Common Blunders While Curling Your Hair
Styling your own hair is not as simple as it appears. When using hot tools, it’s easy to get into the habit of doing something that could be damaging your strands without even realizing it. Heat styling can be difficult even for professionals because it can easily result in breakage and damage. If you’ve ever curled your hair with a curling wand or iron, you’ve probably made some mistakes.
While the mistakes listed below aren’t the end of the world (or your hair), they’re not ones you want to make again.
Use a heat protectant
You should use a heat protectant on your hair before you use your hot tool of choice. A heat protectant adds a barrier between the tool and your strands to lock in moisture and battle frizz, reducing the damage caused by hot tools. They come in a variety of compositions, but sprays are the easiest to deal with and get the work done.
Increasing the heat
It’s tempting to set a curling wand’s temperature to the maximum setting. After all, the higher the temperature, the quicker your hair curls, right? Sure, but you’ll be causing damage to your locks as a result. Extreme damage can be caused by too much heat in a short period of time. Experts advise against using a heat tool with a temperature of 400 degrees, regardless of how thin or thick your hair is (the maximum on most tools).It’s best if you practice patience and give yourself more time. Therefore, you should always choose the best curling iron or wand with temperature control. A simple tip to remember is that if your hair starts to smoke, your tool is too hot.
Allowing the curls to fall naturally as soon as they are removed from the tool
Consider what you’ll do with the portion of hair you just curled when you remove it from the wand. Most of the time, you just let it fall to your shoulders and move on to the next area. That’s nice, but there’s a more efficient method. It will last better and come out stronger if you hold the curl up in the palm of your hand and let it cool that way. Depending on the effect you’re going for, you can hold it in your hand or gently pin it up until you’re finished.
Using the incorrect tool size
Curling wands come in a variety of shapes and sizes for a reason: different shapes generate varied results. If you desire loose curls but usually end up with tight curls after curling your hair, you’re definitely using the wrong size barrel. Choose a barrel with a diameter of one or two inches if you want loose curls. A.75-inch or one-inch barrel will give you tighter curls.

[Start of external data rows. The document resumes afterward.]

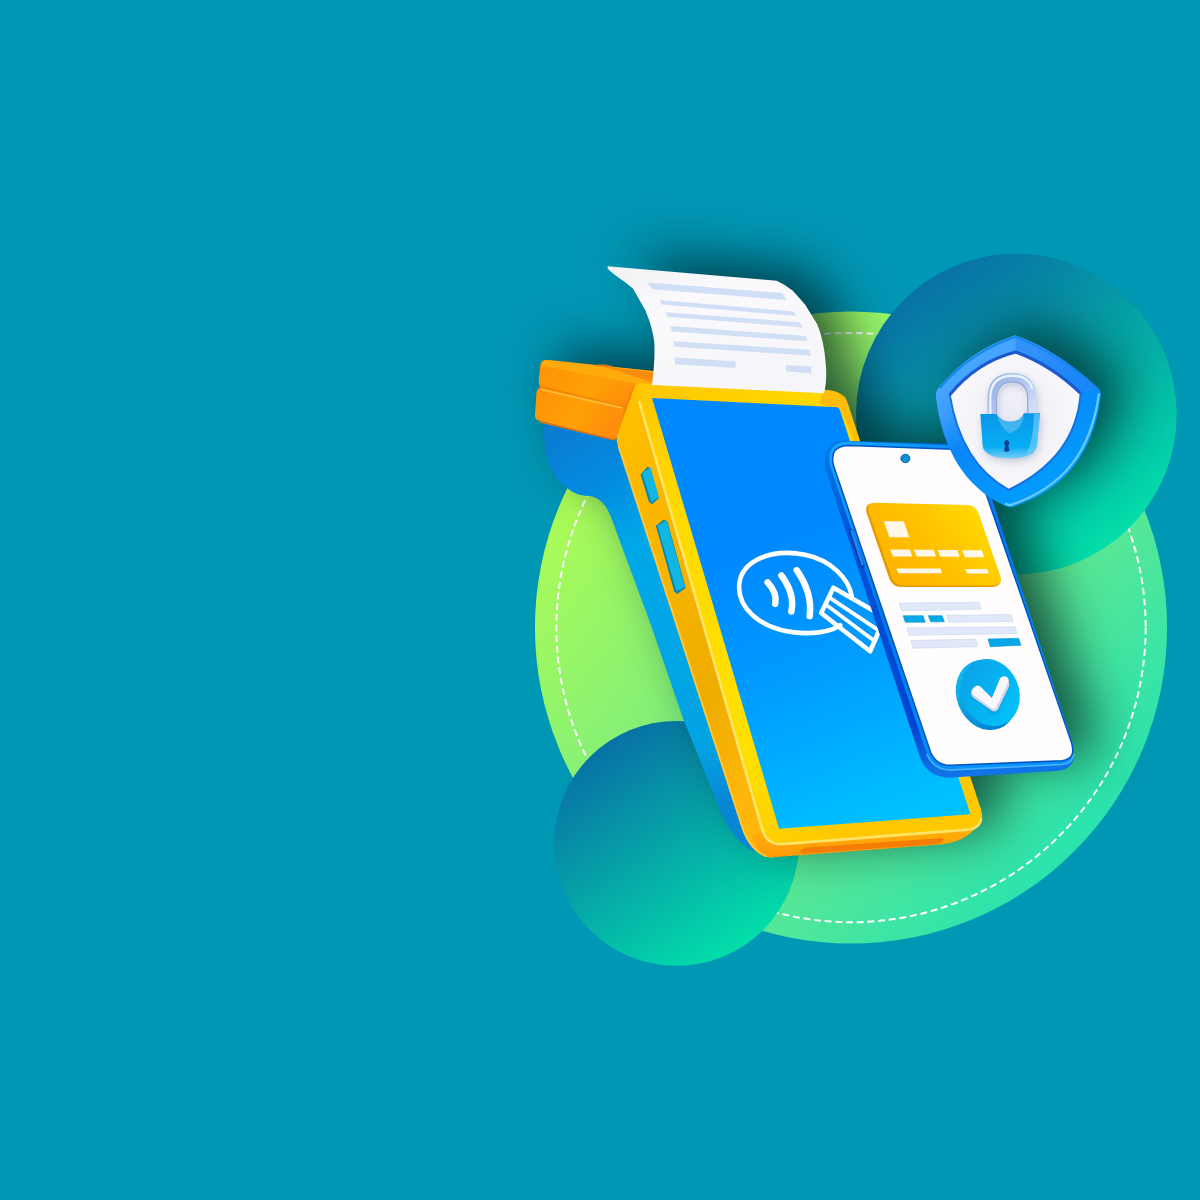
<!DOCTYPE html>
<html lang="en">
<head>
<meta charset="utf-8">
<title>Secure card payment illustration</title>
<style>
:root{
  --sea:#0097b5;--lime:#b0fd52;--meadow:#6de98b;--mint:#26e3b0;--deep:#0870a5;--jade:#03dfaa;
  --ink-line:#d0dff5;--soft-line:#e0e8fa;
  --blue:#0088ff;--sky:#00c0ff;--cyan:#06a9e8;--white:#fff;
}
html,body{margin:0;padding:0;overflow:hidden;background:var(--sea)}
.canvas{width:1200px;height:1200px;background:var(--sea);overflow:hidden}
.canvas svg{display:block;width:1200px;height:1200px}
.orbit{fill:none;stroke:var(--white);stroke-width:2.6;stroke-dasharray:9 5}
.receipt-lines{fill:var(--ink-line)}
.soft{fill:var(--soft-line);stroke:#cbd6ef;stroke-width:.8}
.accent{fill:var(--cyan);stroke:#0492d2;stroke-width:.8}
.card-print{fill:#fff8ea}
.tap-icon{fill:none;stroke:var(--white);stroke-width:6;stroke-linejoin:round;stroke-linecap:round}
.tap-waves{stroke-width:8.5}
</style>
</head>
<body>
<main class="canvas">
<svg viewBox="0 0 1568 1568" role="img" aria-label="Card terminal printing a receipt beside a phone with a payment card, a check mark and a security shield">
  <defs>
    <linearGradient id="lime-mint" x1=".1" y1=".18" x2=".86" y2=".88">
      <stop offset="0" stop-color="var(--lime)"/><stop offset=".56" stop-color="var(--meadow)"/><stop offset="1" stop-color="var(--mint)"/>
    </linearGradient>
    <linearGradient id="deep-jade" x1=".2" y1=".08" x2=".78" y2=".92">
      <stop offset="0" stop-color="var(--deep)"/><stop offset="1" stop-color="var(--jade)"/>
    </linearGradient>
    <linearGradient id="receipt-paper" x1="0" y1="0" x2=".6" y2="1">
      <stop offset="0" stop-color="#f1f1f4"/><stop offset=".35" stop-color="#fafafc"/><stop offset="1" stop-color="#f6f5f9"/>
    </linearGradient>
    <linearGradient id="back-shell" x1=".15" y1="0" x2=".5" y2="1">
      <stop offset="0" stop-color="#0a7dd2"/><stop offset=".17" stop-color="#028be0"/><stop offset=".34" stop-color="#00a8e8"/><stop offset=".85" stop-color="#02a3e2"/><stop offset="1" stop-color="#0786d6"/>
    </linearGradient>
    <linearGradient id="head-orange" x1="0" y1="0" x2="1" y2=".4">
      <stop offset="0" stop-color="#ff9208"/><stop offset=".6" stop-color="#ffa005"/><stop offset="1" stop-color="#ff8d0c"/>
    </linearGradient>
    <linearGradient id="side-amber" x1="0" y1="0" x2=".35" y2="1">
      <stop offset="0" stop-color="#ffc400"/><stop offset=".2" stop-color="#fdb900"/><stop offset=".75" stop-color="#efac00"/><stop offset="1" stop-color="#ffb60a"/>
    </linearGradient>
    <linearGradient id="front-yellow" x1="0" y1="0" x2=".55" y2="1">
      <stop offset="0" stop-color="#ffc600"/><stop offset=".25" stop-color="#ffd900"/><stop offset=".75" stop-color="#ffe000"/><stop offset="1" stop-color="#ffc800"/>
    </linearGradient>
    <linearGradient id="base-orange" x1="0" y1="0" x2="0" y2="1">
      <stop offset="0" stop-color="#ffc20a"/><stop offset="1" stop-color="#ff9a08"/>
    </linearGradient>
    <linearGradient id="terminal-screen" x1=".35" y1="0" x2=".65" y2="1">
      <stop offset=".3" stop-color="var(--blue)"/><stop offset=".6" stop-color="#009aff"/><stop offset="1" stop-color="var(--sky)"/>
    </linearGradient>
    <linearGradient id="phone-side" x1="0" y1="0" x2=".4" y2="1">
      <stop offset="0" stop-color="#007fe6"/><stop offset=".25" stop-color="#0057d8"/><stop offset=".85" stop-color="#0043d2"/><stop offset="1" stop-color="#1173e8"/>
    </linearGradient>
    <linearGradient id="phone-rim" x1="0" y1="0" x2=".6" y2="1">
      <stop offset="0" stop-color="#18a5ff"/><stop offset=".5" stop-color="#0078e8"/><stop offset="1" stop-color="#0a92fb"/>
    </linearGradient>
    <linearGradient id="bank-card" x1="0" y1=".8" x2="1" y2=".3">
      <stop offset="0" stop-color="#ffb100"/><stop offset=".5" stop-color="#ffc000"/><stop offset="1" stop-color="#ffdd00"/>
    </linearGradient>
    <linearGradient id="badge-face" x1=".2" y1="0" x2=".8" y2="1">
      <stop offset="0" stop-color="#0aa2e6"/><stop offset="1" stop-color="#02c3fb"/>
    </linearGradient>
    <linearGradient id="badge-edge" x1="0" y1="0" x2=".4" y2="1">
      <stop offset="0" stop-color="#12c0f5"/><stop offset="1" stop-color="#0480d0"/>
    </linearGradient>
    <linearGradient id="shield-rim" x1=".1" y1="0" x2=".7" y2="1">
      <stop offset="0" stop-color="#4fb0ff"/><stop offset=".3" stop-color="#3f9fff"/><stop offset=".5" stop-color="#0a86f8"/><stop offset="1" stop-color="#00a2ff"/>
    </linearGradient>
    <radialGradient id="shield-field" cx=".5" cy=".5" r=".6">
      <stop offset="0" stop-color="#e9ebf5"/><stop offset=".45" stop-color="#f2f2f7"/><stop offset="1" stop-color="#fcfafd"/>
    </radialGradient>
    <linearGradient id="lock-body" x1="0" y1="0" x2="0" y2="1">
      <stop offset="0" stop-color="#0a96ea"/><stop offset=".75" stop-color="#08aef4"/><stop offset="1" stop-color="#7acbf6"/>
    </linearGradient>
    <linearGradient id="shackle-metal" gradientUnits="userSpaceOnUse" x1="1290" y1="490" x2="1354" y2="545">
      <stop offset="0" stop-color="#90abe2"/><stop offset=".5" stop-color="#b3c6ef"/><stop offset="1" stop-color="#d8e6fb"/>
    </linearGradient>
    <filter id="cast-shadow" filterUnits="userSpaceOnUse" x="540" y="160" width="1028" height="1140" color-interpolation-filters="sRGB">
      <feDropShadow dx="28" dy="-16" stdDeviation="34" flood-color="#001c1e" flood-opacity=".72"/>
    </filter>
    <filter id="near-shadow" x="-30%" y="-30%" width="160%" height="160%" color-interpolation-filters="sRGB">
      <feDropShadow dx="2" dy="4" stdDeviation="5" flood-color="#5b6c9c" flood-opacity=".3"/>
    </filter>
    <filter id="blur-small" x="-30%" y="-30%" width="160%" height="160%"><feGaussianBlur stdDeviation="3"/></filter>
    <path id="phone-glass" d="M1110 582L1246 587Q1268 588 1275 606L1400 970Q1407 992 1387 994L1243 1000Q1224 1001 1216 983L1089 608Q1083 582 1110 582Z"/>
    <path id="shield-hole" d="M1327 460Q1374 477 1412 514Q1406 598 1318 640Q1256 606 1241 516Q1276 473 1327 460Z"/>
  </defs>

  <g id="backdrop-discs">
    <circle cx="1112" cy="820" r="413" fill="url(#lime-mint)"/>
    <circle class="orbit" cx="1112" cy="820" r="385"/>
    <circle cx="1328" cy="541" r="209.5" fill="url(#deep-jade)"/>
    <circle cx="884" cy="1102" r="160" fill="url(#deep-jade)"/>
  </g>

  <g id="payment-devices" filter="url(#cast-shadow)">
    <g id="terminal">
      <path id="shell" fill="url(#back-shell)" d="M709 548L806 572L1000 1116L980 1110Q953 1092 939 1054Q928 1026 893 940L850 815L808 702C797 670 791 651 770 648C752 648 746 641 740 637C711 614 713 586 709 548Z"/>
      <g id="printer-head">
        <path fill="#f58409" d="M706 494L820 484L860 486L858 520L808 575L800 540L704 516Z"/>
        <path fill="url(#head-orange)" d="M715 470L856 485L852 506L832 502Q824 506 818 528Q817 531 812 530L708 504Q703 503 704 497L706 477Q707 470 715 470Z"/>
        <path fill="url(#head-orange)" d="M708 507L812 531Q817 532 815 538L806 571Q805 575 800 574L703 549Q699 548 699 543L701 513Q702 506 708 507Z"/>
        <path fill="#ffab0c" d="M714 471L856 485L852 505L835 502L708 478Q709 471 714 471Z"/>
        <path fill="#f47c0a" d="M776 478Q790 472 805 481L853 486V500L806 484Q792 480 776 478Z" opacity=".65"/>
        <path d="M707 509L813 533" fill="none" stroke="#ffbf3d" stroke-width="2"/>
        <path d="M705 551L804 575" fill="none" stroke="#e97403" stroke-width="2"/>
      </g>
      <path id="side-wall" fill="url(#side-amber)" d="M838 500Q831 500 829 506L806 570Q805 577 808 583L968 1078Q979 1116 1008 1121L1040 1100L850 502Z"/>
      <path id="base" fill="url(#base-orange)" d="M982 1092Q990 1119 1010 1120L1232 1103Q1250 1101 1262 1093Q1276 1084 1281 1074L1250 1050L1010 1080Z"/>
      <path id="card-slot" fill="#f57c05" d="M1046 1111Q1050 1107 1060 1107L1232 1095Q1236 1101 1222 1103L1056 1115Q1045 1117 1046 1111Z"/>
      <path id="frame" fill="url(#front-yellow)" d="M842 502L1084 510Q1102 513 1107 525L1282 1058Q1288 1081 1268 1085L1022 1104Q1003 1105 996 1084L834 523Q829 504 842 502Z"/>
      <path d="M835 524L996 1084Q1002 1104 1022 1103L1266 1084Q1281 1081 1282 1069" fill="none" stroke="#ffe978" stroke-width="3.5" opacity=".85"/>
      <path d="M808 582L969 1078Q980 1112 1002 1119" fill="none" stroke="#ffc63c" stroke-width="2.5"/>
      <path fill="#ffa90d" d="M1076 509Q1099 511 1105 519L1123 577L1117 578L1098 534L1070 528Z" opacity=".6"/>
      <path id="display" fill="url(#terminal-screen)" d="M852 520L1094 532Q1097 533 1098 537L1268 1064L1018 1083Z"/>
      <g id="side-keys">
        <path fill="#0a86ac" d="M837 620L846 610L850 612L861 651L852 659L848 656Z"/>
        <path fill="#12b6e2" d="M839 618L850 611L861 650L851 656Z"/>
        <path fill="#0a86ac" d="M857 687L867 679L872 681L896 768L885 776L881 773Z"/>
        <path fill="#12b6e2" d="M859 687L871 680L895 767L884 773Z"/>
      </g>
      <g id="tap-to-pay" class="tap-icon">
        <path d="M1113 779C1109 756 1086 732 1052 725C1008 716 969 733 966 763C963 793 991 820 1035 826C1061 829 1084 826 1098 817"/>
        <g class="tap-waves">
          <path d="M1003 761Q1016 775 1013 789"/>
          <path d="M1021 752Q1039 776 1034 799"/>
          <path d="M1041 745Q1062 775 1058 805"/>
        </g>
        <path d="M1150 803L1089 768L1073 801L1137 851L1152 816"/>
        <path d="M1084 781L1150 825M1079 790L1143 838" stroke-width="5"/>
      </g>
    </g>

    <g id="receipt">
      <path fill="url(#receipt-paper)" d="M794 348L1015 367Q1026 372 1036 380L1052 398L1068 424Q1077 446 1079 476Q1081 495 1077 514L852 503Q856 470 855 448Q853 428 843 405L827 377L816 368Q800 358 794 351Z"/>
      <g class="receipt-lines">
        <path d="M846 369L1022 383L1028 392L852 378Z"/>
        <path d="M862 392L1037 407L1041 413L865 398Z"/>
        <path d="M869 408L1045 421L1049 428L873 414Z"/>
        <path d="M876 426L1053 439L1055 446L878 433Z"/>
        <path d="M880 446L1058 457L1059 465L881 453Z"/>
        <path d="M882 467L961 472V481L882 476Z"/>
        <path d="M1027 477L1060 479V488L1027 485Z"/>
      </g>
    </g>

    <g id="phone">
      <path fill="url(#phone-side)" d="M1100 576L1248 580Q1272 582 1281 604L1402 976Q1409 1002 1384 1007L1244 1016Q1211 1018 1201 986L1079 614Q1072 580 1100 576Z"/>
      <path fill="url(#phone-rim)" d="M1108 577L1248 582Q1272 584 1280 604L1402 972Q1408 996 1388 999L1243 1006Q1220 1007 1211 985L1085 610Q1078 578 1108 577Z"/>
      <path d="M1211 985Q1220 1007 1243 1006L1388 999Q1402 997 1403 985" fill="none" stroke="#48b6ff" stroke-width="2"/>
      <use href="#phone-glass" fill="#fffdfe" stroke="#0054c4" stroke-width="2"/>
      <path d="M1112 694L1127 740" fill="none" stroke="#003fae" stroke-width="6" stroke-linecap="round"/>
      <path d="M1113 694L1127 737" fill="none" stroke="#1f86f4" stroke-width="3.5" stroke-linecap="round"/>
      <ellipse cx="1183" cy="599" rx="6" ry="5.5" fill="#0a8fd6" stroke="#0b63ab" stroke-width="1.2"/>

      <g id="bank-card-art">
        <path fill="#e79a00" d="M1140 658L1264 661Q1275 662 1279 673L1307 754Q1310 766 1298 767L1178 767Q1166 767 1162 756L1132 669Q1130 658 1140 658Z"/>
        <path fill="url(#bank-card)" d="M1143 657L1265 660Q1275 661 1279 672L1307 753Q1310 764 1299 765L1181 765Q1169 765 1165 754L1135 669Q1132 657 1143 657Z"/>
        <g class="card-print">
          <path d="M1155 681H1181L1188 702H1162Z"/>
          <path id="digits" d="M1163 718H1189L1192 727H1167Z"/>
          <use href="#digits" x="31" y=".3"/><use href="#digits" x="62" y=".6"/><use href="#digits" x="94" y="1"/>
          <path d="M1171 743H1229L1231 749H1174Z"/>
          <path d="M1261 743.500H1290L1292 749.500H1264Z"/>
        </g>
      </g>

      <g id="payment-details">
        <path class="soft" d="M1175 788L1279 787L1282 796L1178 798Z"/>
        <path class="accent" d="M1180 804.500H1206L1209 813H1183Z"/>
        <path class="accent" d="M1213 804.500H1231L1234 812.500H1216Z"/>
        <path class="soft" d="M1237 804L1321 803L1324 812L1240 813Z"/>
        <path class="soft" d="M1185 820.500L1326 819L1329 828L1188 830Z"/>
        <path class="soft" d="M1190 837L1275 835L1278 845L1193 847Z"/>
        <path class="accent" d="M1291 835L1331 834L1334 843L1294 845Z"/>
      </g>

      <g id="approved-badge">
        <ellipse cx="1289" cy="908" rx="39" ry="47" transform="rotate(-22 1289 908)" fill="url(#badge-edge)"/>
        <ellipse cx="1294" cy="905" rx="37.500" ry="45" transform="rotate(-22 1294 905)" fill="url(#badge-face)"/>
        <path d="M1271 908L1278 899L1297 918L1310 890L1319 891L1303 931Q1300 935 1295 931Z" fill="#05639d" opacity=".35" filter="url(#blur-small)"/>
        <path fill="#d0d5e4" d="M1269 907Q1268 901 1274 898L1281 898L1297 913L1307 888Q1312 884 1318 888L1319 896L1304 927Q1300 932 1295 928L1271 911Z"/>
        <path fill="#faf8fd" d="M1270 904Q1271 898 1276 896Q1279 895 1282 898L1296 912L1307 886Q1311 882 1316 885Q1319 888 1317 892L1302 924Q1299 928 1295 925L1271 907Z"/>
      </g>
    </g>

    <g id="security-shield">
      <path fill="url(#shield-rim)" d="M1327 438Q1384 459 1434 506Q1440 510 1438 520C1429 590 1393 640 1324 662Q1319 664 1313 661C1260 636 1231 586 1223 519Q1222 511 1227 506Q1266 459 1321 440Q1324 438 1327 438Z"/>
      <path fill="#2a86f8" opacity=".6" d="M1327 440Q1384 460 1435 508L1412 514Q1374 477 1327 460Z"/>
      <path d="M1436 514C1426 589 1390 637 1320 660Q1317 660 1313 658" fill="none" stroke="#6cc8ff" stroke-width="3"/>
      <path d="M1228 507Q1268 460 1327 440Q1386 464 1434 508" fill="none" stroke="#1187f2" stroke-width="2.500"/>
      <use href="#shield-hole" fill="url(#shield-field)" stroke="#1470e4" stroke-width="2.500"/>
      <path d="M1241 516Q1276 473 1327 460Q1374 477 1412 514" fill="none" stroke="#1c58d0" stroke-width="4"/>
      <g id="padlock" filter="url(#near-shadow)">
        <path d="M1296 550V517Q1298 493 1323 493Q1348 494 1348 519V548" fill="none" stroke="url(#shackle-metal)" stroke-width="11"/>
        <path d="M1294 546V517Q1296 491 1323 491Q1344 491 1349 508" fill="none" stroke="#e8f2ff" stroke-width="3"/>
        <path d="M1302 541V519Q1304 499 1322 499Q1342 499 1343 519V541" fill="none" stroke="#8fa8df" stroke-width="1.500"/>
        <path fill="url(#lock-body)" d="M1281 541H1302Q1308 551 1320 551Q1333 551 1338 540H1359L1355 580Q1354 598 1321 599Q1286 599 1284 582Z"/>
        <path fill="#63bff3" d="M1302 541Q1308 551 1320 551Q1333 551 1338 540Q1337 561 1319 566Q1307 559 1302 541Z" opacity=".65"/>
        <path fill="#8ad7ff" d="M1351 541H1359L1355 580Q1354 590 1340 595Q1350 580 1351 541Z" opacity=".55"/>
        <path fill="#123c91" d="M1315.500 575A4 4 0 0 1 1317.500 582L1319 589Q1315.500 591.500 1312 589L1313.500 582A4 4 0 0 1 1315.500 575Z"/>
      </g>
    </g>
  </g>
</svg>
</main>
</body>
</html>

Curling in the incorrect direction
It’s possible that you’re curling your hair in the wrong way if you never get the precise result you want. Curl your hair away from your face rather than towards it if you want a more beautiful, wavy look. Curl each part in the same way unless you want your curls to seem elegant and tight. Curl different areas of your curls in different ways to make them look natural.
Hairspray only at the end
When curling hair, many wait until they’re done before they use a spritz. They then spritz a torrent of hairspray all over the head. That will work, but if you want your curls to last, you’ll need to use hairspray all the way through the curling process.
This is particularly true if you have fine hair that struggles to hold a curl or if your hair is very soft after washing. Spray lightly with hair spray each time you put a segment around the barrel, then let it down.
Too much time spent with hair styling tool
Many individuals believe that the tighter the curl, the longer it will last. That may be true, but wrapping your hair around a hot hair curling iron for an extended period of time is tantamount to begging for it to burn off. If you leave your hair on the barrel for more than eight to ten seconds, your strands will be significantly damaged.